- Female ornamentation and its links to maternal effects and influences on male mate choice.
Maternal effects are, typically, non-genetic influences of a female’s phenotype on the quality of the offspring she produces. Maternal effects in birds can be influenced by the amount of steroid hormones and carotenoids deposited in eggs during yolk deposition. Circulating steroid hormones and carotenoids also influence ornament expressions in adults, making it possible that ornaments in females can indicate levels of these same components in eggs that they produce. This, in turn, may influence male mating decisions and, ultimately, the evolution of female ornamentation and egg components. My research into maternal effects female ornamentation uses the northern cardinal (Cardinalis cardinalis) as a focus species. Female cardinals possess multiple ornaments that are indicative of a variety of aspects of condition. Additionally, cardinals mate assortatively by multiple ornaments, and female cardinals perform unique displays of their ornament when being courted by a male. These findings suggest that female ornaments in cardinals are assessed during pair formation and that males may make mate choice decisions based on female ornament expressions.
- Steroid hormone influences on female intrasexual aggression
Studies of intrasexual aggression have typically focused on males and the benefits of behaving aggressively and gaining high dominance status. Testosterone is well known to increase male aggressive behavior in a variety of species. Females are also aggressive however it is unclear whether testosterone is as influential to females as it is to males. Currently, I am investigating other steroid hormones for their potential influence on female intrasexual aggression. In particular, I am interested in changes in progesterone, changes in the ratio of progesterone to testosterone circulating in the body, and neural interactions with steroid hormones and the influences of these factors on aggressive behavior.
- Song control centers in male and female birds; seasonal and sexual differences.
It is well known that birds display seasonal differences in the amount of song produced (much during the breeding season, little or none during the non-breeding season). Additionally, in most species males sing prodigiously while females sing little if at all. These differences in behavior are reflected in strong seasonal and sexual differences in the brain regions that control song. Males typically have larger regions than females, and these regions are smaller during the winter as opposed to the spring/summer. In a recent collaborative research effort I have begun investigating sex and seasonal differences in song control centers in male and female cardinals.

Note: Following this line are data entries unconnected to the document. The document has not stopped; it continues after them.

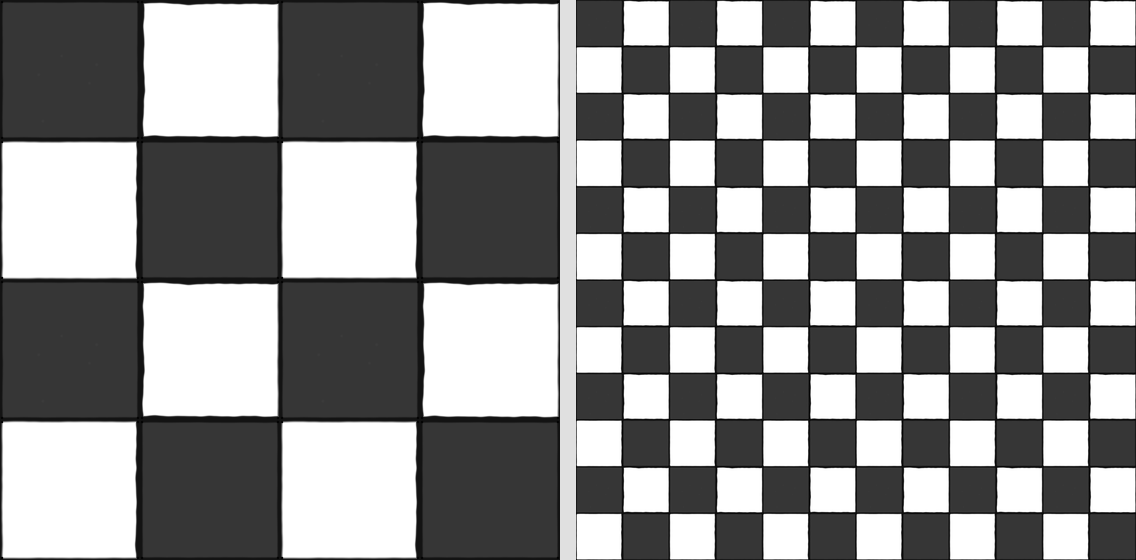
Left, the tile; right, the same tile 3 across and 3 down.
Write a three.js fragment shader that draws this pattern.

```glsl
// Checkerboard of charcoal and white squares with hand-inked, uneven black outlines.
// Each square inks the two nearest of its own edges, with a reach wobbled by wrapping
// gradient noise; small beads mark the crossings and faint specks dust some squares.
varying vec2 vUv;

const float CELLS = 4.0;             // squares across and down (even, so it tiles)
const vec3 WHITE = vec3(1.0);
const vec3 CHARCOAL = vec3(0.212);
const vec3 INK = vec3(0.075);
const vec3 BEAD = vec3(0.015);

// Lengths in canvas units
const float REACH_THICK = 0.0066;    // ink over white, heavy edges
const float REACH_THIN = 0.0034;     // ink over white, light edges
const float REACH_DARK = 0.0046;     // ink over charcoal
const float FRINGE_THICK = 0.0036;   // softness of each kind of edge
const float FRINGE_THIN = 0.0054;
const float FRINGE_DARK = 0.0040;
const float WOBBLE_THICK = 0.0050;
const float WOBBLE_THIN = 0.0014;
const float WOBBLE_DARK = 0.0012;
const float BEAD_OFFSET = 0.0036;
const float BEAD_RADIUS = 0.0022;

const float WAVE_FREQ = 4.0;         // slow swells per square
const float NICK_FREQ = 13.0;        // fine nicks per square
const float EDGE_VARIATION = 0.0010; // width change between repeats
const int SPECKS = 5;
const float SPECK_RADIUS = 0.016;    // in squares
const float SPECK_LIGHT = 0.022;

float hash(vec2 p) {
  vec3 q = fract(vec3(p.xyx) * 0.1031);
  q += dot(q, q.yzx + 33.33);
  return fract((q.x + q.y) * q.z);
}

// One-dimensional gradient noise that wraps after a whole period, about -0.5 to 0.5
float gradientNoise(float x, float period, float seed) {
  float i = floor(x);
  float f = x - i;
  float slopeA = hash(vec2(mod(i, period), seed)) * 2.0 - 1.0;
  float slopeB = hash(vec2(mod(i + 1.0, period), seed)) * 2.0 - 1.0;
  float blend = f * f * f * (f * (f * 6.0 - 15.0) + 10.0);
  return mix(slopeA * f, slopeB * (f - 1.0), blend);
}

float roughness(float along, float seed) {
  return gradientNoise(along * WAVE_FREQ, WAVE_FREQ, seed)
       + 0.4 * gradientNoise(along * NICK_FREQ, NICK_FREQ, seed + 7.0);
}

// Ink coverage at a distance from one edge of a square
float edgeInk(float dist, float along, float seed, float cellSeed, float dark, float thick) {
  float reach = mix(mix(REACH_THIN, REACH_THICK, thick), REACH_DARK, dark);
  float wobble = mix(mix(WOBBLE_THIN, WOBBLE_THICK, thick), WOBBLE_DARK, dark);
  float fringe = mix(mix(FRINGE_THIN, FRINGE_THICK, thick), FRINGE_DARK, dark);
  reach += wobble * roughness(along, seed);
  reach += EDGE_VARIATION * (hash(vec2(cellSeed, seed)) - 0.5) * (1.0 - dark);
  return 1.0 - smoothstep(reach - 0.5 * fringe, reach + 0.5 * fringe, dist);
}

// Faint dust scattered over one square
float specks(vec2 local) {
  float light = 0.0;
  for (int i = 0; i < SPECKS; i++) {
    float id = float(i);
    vec2 spot = 0.1 + 0.8 * vec2(hash(vec2(id, 3.0)), hash(vec2(id, 19.0)));
    light = max(light, 1.0 - smoothstep(0.0, SPECK_RADIUS, length(local - spot)));
  }
  return light;
}

void main() {
  vec2 grid = vUv * CELLS;
  vec2 cell = mod(floor(grid), CELLS);
  vec2 local = fract(grid);
  vec2 side = step(0.5, local);
  vec2 dist = min(local, 1.0 - local) / CELLS;
  float dark = mod(cell.x + cell.y, 2.0);

  // Squares
  vec3 charcoal = CHARCOAL + SPECK_LIGHT * specks(local) * mod(cell.y, 2.0);
  vec3 color = mix(WHITE, charcoal, dark);

  // Outlines: odd upright lines and odd columns carry the heavy strokes
  vec2 pair = mod(cell, 2.0);
  float seed = pair.x * 11.0 + pair.y * 23.0 + 1.0;
  float cellSeed = cell.x + cell.y * CELLS;
  float upright = edgeInk(dist.x, local.y, seed + side.x * 41.0, cellSeed, dark,
                          mod(cell.x + side.x, 2.0));
  float level = edgeInk(dist.y, local.x, seed + 83.0 + side.y * 41.0, cellSeed, dark, pair.x);
  color = mix(color, INK, max(upright, level));

  // Beads around each crossing
  float bead = length(dist - vec2(BEAD_OFFSET));
  color = mix(color, BEAD, 1.0 - smoothstep(0.5 * BEAD_RADIUS, 1.5 * BEAD_RADIUS, bead));

  gl_FragColor = vec4(color, 1.0);
}
```
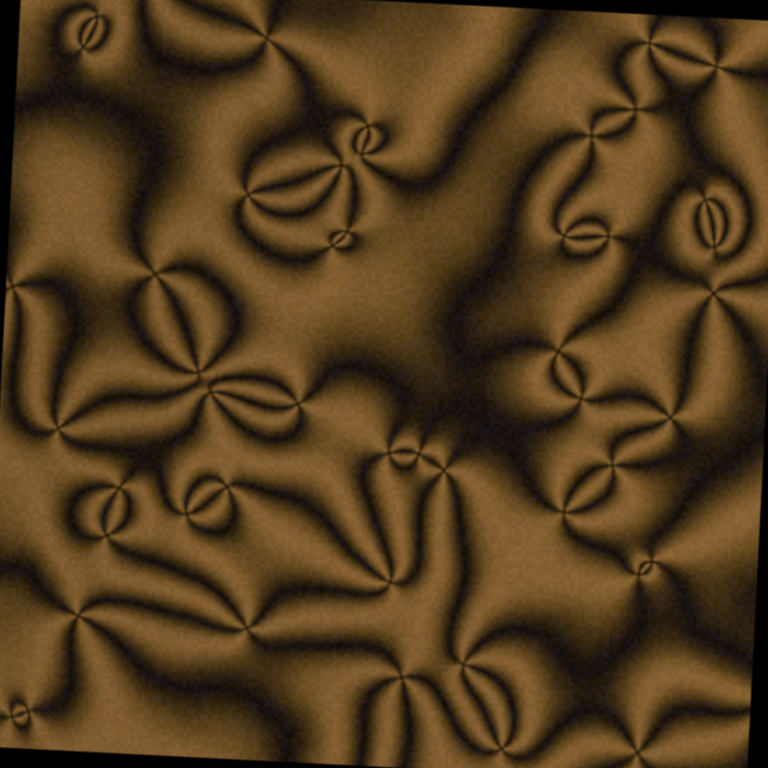
Write a three.js fragment shader that draws this texture.

```glsl
// Schlieren texture of a nematic liquid crystal: dark brushes joining point defects on amber.
#define TILT 0.051
#define HALF_SIDE 0.498
#define GRID vec2(5.0, 5.0)
#define PAIRS 25
#define MIN_GAP 0.025
#define MAX_GAP 0.21
#define BASE_PHASE 1.5
#define DRIFT 4.8
#define DRIFT_SCALE 4.6
#define BLUR 0.0014
#define BRUSH_POWER 0.62
#define GRAIN 0.05

varying vec2 vUv;

float hash(vec2 p) {
  vec3 q = fract(p.xyx * vec3(0.1031, 0.1030, 0.0973));
  q += dot(q, q.yzx + 33.33);
  return fract((q.x + q.y) * q.z);
}

// Value noise with a quintic fade
float noise(vec2 p) {
  vec2 cell = floor(p), f = fract(p);
  f = f * f * f * (f * (f * 6.0 - 15.0) + 10.0);
  float low = mix(hash(cell), hash(cell + vec2(1.0, 0.0)), f.x);
  float high = mix(hash(cell + vec2(0.0, 1.0)), hash(cell + vec2(1.0, 1.0)), f.x);
  return mix(low, high, f.y);
}

// Slow, smooth variation of the molecular direction
float drift(vec2 p) {
  vec2 turned = mat2(0.8, 0.6, -0.6, 0.8) * p;
  return 0.75 * noise(turned + 57.3) + 0.25 * noise(turned * 2.1 + 31.7) - 0.5;
}

// x: optical phase around all pairs of opposite defects, y: distance to the nearest core
vec2 defectField(vec2 p) {
  float phase = 0.0, nearest = 1.0;
  for (int i = 0; i < PAIRS; i++) {
    float n = float(i);
    vec2 cell = vec2(mod(n, GRID.x), floor((n + 0.5) / GRID.x));
    vec2 jitter = vec2(hash(cell + 11.0), hash(cell + 47.0)) - 0.5;
    vec2 centre = (cell + 0.5 + 0.9 * jitter) / GRID - 0.5;
    float angle = 6.2832 * hash(cell + 83.0);
    float spread = hash(cell + 129.0);
    float gap = mix(MIN_GAP, MAX_GAP, spread * sqrt(spread));
    vec2 arm = 0.5 * gap * vec2(cos(angle), sin(angle));
    vec2 a = p - centre - arm;
    vec2 b = p - centre + arm;
    // The angle the pair subtends winds once round each defect, in opposite senses
    phase += 2.0 * atan(a.x * b.y - a.y * b.x, dot(a, b));
    nearest = min(nearest, min(length(a), length(b)));
  }
  return vec2(phase, nearest);
}

void main() {
  // Slightly turned square frame
  vec2 c = vUv - 0.5;
  float co = cos(TILT), si = sin(TILT);
  vec2 p = vec2(co * c.x - si * c.y, si * c.x + co * c.y);
  float edge = max(abs(p.x), abs(p.y)) - HALF_SIDE;
  float inside = 1.0 - smoothstep(-0.002, 0.002, edge);

  // Gentle bending of the brushes
  vec2 bend = vec2(noise(p * 8.0 + 20.0), noise(p * 8.0 + 60.0)) - 0.5;
  vec2 q = p + 0.026 * bend;

  // Light between crossed polarisers, blurred where the phase turns fast near a core
  vec2 field = defectField(q);
  float phase = BASE_PHASE + field.x + DRIFT * drift(q * DRIFT_SCALE);
  float blurRatio = BLUR / max(field.y, 0.0005);
  float contrast = exp(-8.0 * blurRatio * blurRatio);
  float light = pow(0.5 - 0.5 * contrast * cos(2.0 * phase), BRUSH_POWER);
  light *= mix(0.3, 1.0, smoothstep(0.0, 4.0 * BLUR, field.y));

  // Amber ramp over near-black, with uneven lamp light
  vec3 dark = vec3(0.084, 0.060, 0.057);
  vec3 amber = vec3(0.432, 0.312, 0.138);
  vec3 colour = dark + amber * vec3(light, light, light * light);
  colour *= 1.0 + 0.06 * p.x + 0.05 * (noise(p * 5.0 + 90.0) - 0.5);

  // Soft sensor grain, bluer in the shadows
  vec2 g = vUv * 220.0;
  float grey = noise(g) - 0.5;
  float blue = noise(g * 0.8 + 300.0) - 0.5;
  colour += GRAIN * (grey * vec3(0.9, 0.85, 0.8) + blue * vec3(0.0, 0.0, 1.2 - 0.7 * light));

  gl_FragColor = vec4(max(colour, 0.0) * inside, 1.0);
}
```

Both sexes of cardinal sing, and they are known to sing outside of the breeding season. This research will address whether females differ from males, whether brain regions differ with season in either sex, and will investigate hormone regulation of song in cardinals.